[Ed. – Surely they can come up grounds for a third trial.]
A Minnesota jury last month convicted former Minneapolis police officer Derek Chauvin of three murder and manslaughter charges for killing George Floyd on May 25, when Floyd died while he was pinned facedown to the pavement for nine and a half minutes. Today the Justice Department announced that a federal grand jury has indicted Chauvin for violating 18 USC 242 by depriving Floyd of his constitutional rights under color of law.

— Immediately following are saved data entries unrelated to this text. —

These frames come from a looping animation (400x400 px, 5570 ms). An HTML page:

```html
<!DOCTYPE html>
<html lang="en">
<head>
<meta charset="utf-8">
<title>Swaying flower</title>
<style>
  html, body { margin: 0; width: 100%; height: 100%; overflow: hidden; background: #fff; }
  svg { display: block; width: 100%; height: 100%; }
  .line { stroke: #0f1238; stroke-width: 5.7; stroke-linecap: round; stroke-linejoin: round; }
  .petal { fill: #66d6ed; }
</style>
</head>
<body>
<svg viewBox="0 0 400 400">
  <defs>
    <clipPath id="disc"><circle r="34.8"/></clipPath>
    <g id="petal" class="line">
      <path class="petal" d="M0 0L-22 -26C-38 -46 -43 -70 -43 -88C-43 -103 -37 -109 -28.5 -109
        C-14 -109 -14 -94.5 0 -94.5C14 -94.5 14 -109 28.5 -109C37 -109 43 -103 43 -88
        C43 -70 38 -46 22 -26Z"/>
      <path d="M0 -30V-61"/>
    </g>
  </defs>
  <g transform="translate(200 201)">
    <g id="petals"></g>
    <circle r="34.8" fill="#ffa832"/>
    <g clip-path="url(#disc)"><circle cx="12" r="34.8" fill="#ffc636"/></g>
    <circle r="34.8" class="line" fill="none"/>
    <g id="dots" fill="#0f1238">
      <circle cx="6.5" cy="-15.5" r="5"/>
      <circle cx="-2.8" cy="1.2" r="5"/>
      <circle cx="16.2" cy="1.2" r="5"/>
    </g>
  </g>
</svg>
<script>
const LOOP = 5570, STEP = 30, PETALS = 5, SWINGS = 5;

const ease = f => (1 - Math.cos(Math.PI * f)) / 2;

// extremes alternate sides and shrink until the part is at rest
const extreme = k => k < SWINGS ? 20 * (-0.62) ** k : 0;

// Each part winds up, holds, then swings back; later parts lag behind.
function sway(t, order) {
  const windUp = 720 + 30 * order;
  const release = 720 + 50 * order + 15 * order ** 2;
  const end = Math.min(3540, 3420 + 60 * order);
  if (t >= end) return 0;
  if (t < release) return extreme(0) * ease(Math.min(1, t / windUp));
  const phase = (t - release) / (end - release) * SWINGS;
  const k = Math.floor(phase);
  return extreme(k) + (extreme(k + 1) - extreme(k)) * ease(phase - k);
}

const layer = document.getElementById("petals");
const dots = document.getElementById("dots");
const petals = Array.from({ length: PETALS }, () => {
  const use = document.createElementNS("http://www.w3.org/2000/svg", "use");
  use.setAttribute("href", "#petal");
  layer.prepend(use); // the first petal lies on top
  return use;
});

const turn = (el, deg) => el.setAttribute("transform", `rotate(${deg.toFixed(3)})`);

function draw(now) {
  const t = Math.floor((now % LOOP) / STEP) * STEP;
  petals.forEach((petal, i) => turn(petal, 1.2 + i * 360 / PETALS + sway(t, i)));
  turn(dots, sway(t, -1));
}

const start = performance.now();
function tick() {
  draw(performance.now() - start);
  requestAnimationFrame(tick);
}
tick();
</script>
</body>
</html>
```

If it seems like the federal government is trying to punish Chauvin a second time for killing Floyd, that’s because it is. Under the controversial “dual sovereignty” doctrine, however, serial state and federal prosecutions for the same conduct do not violate the Fifth Amendment’s ban on double jeopardy. Even if you accept that premise, it is reasonable to ask what purpose a second prosecution serves and whether it is just to punish Chauvin twice.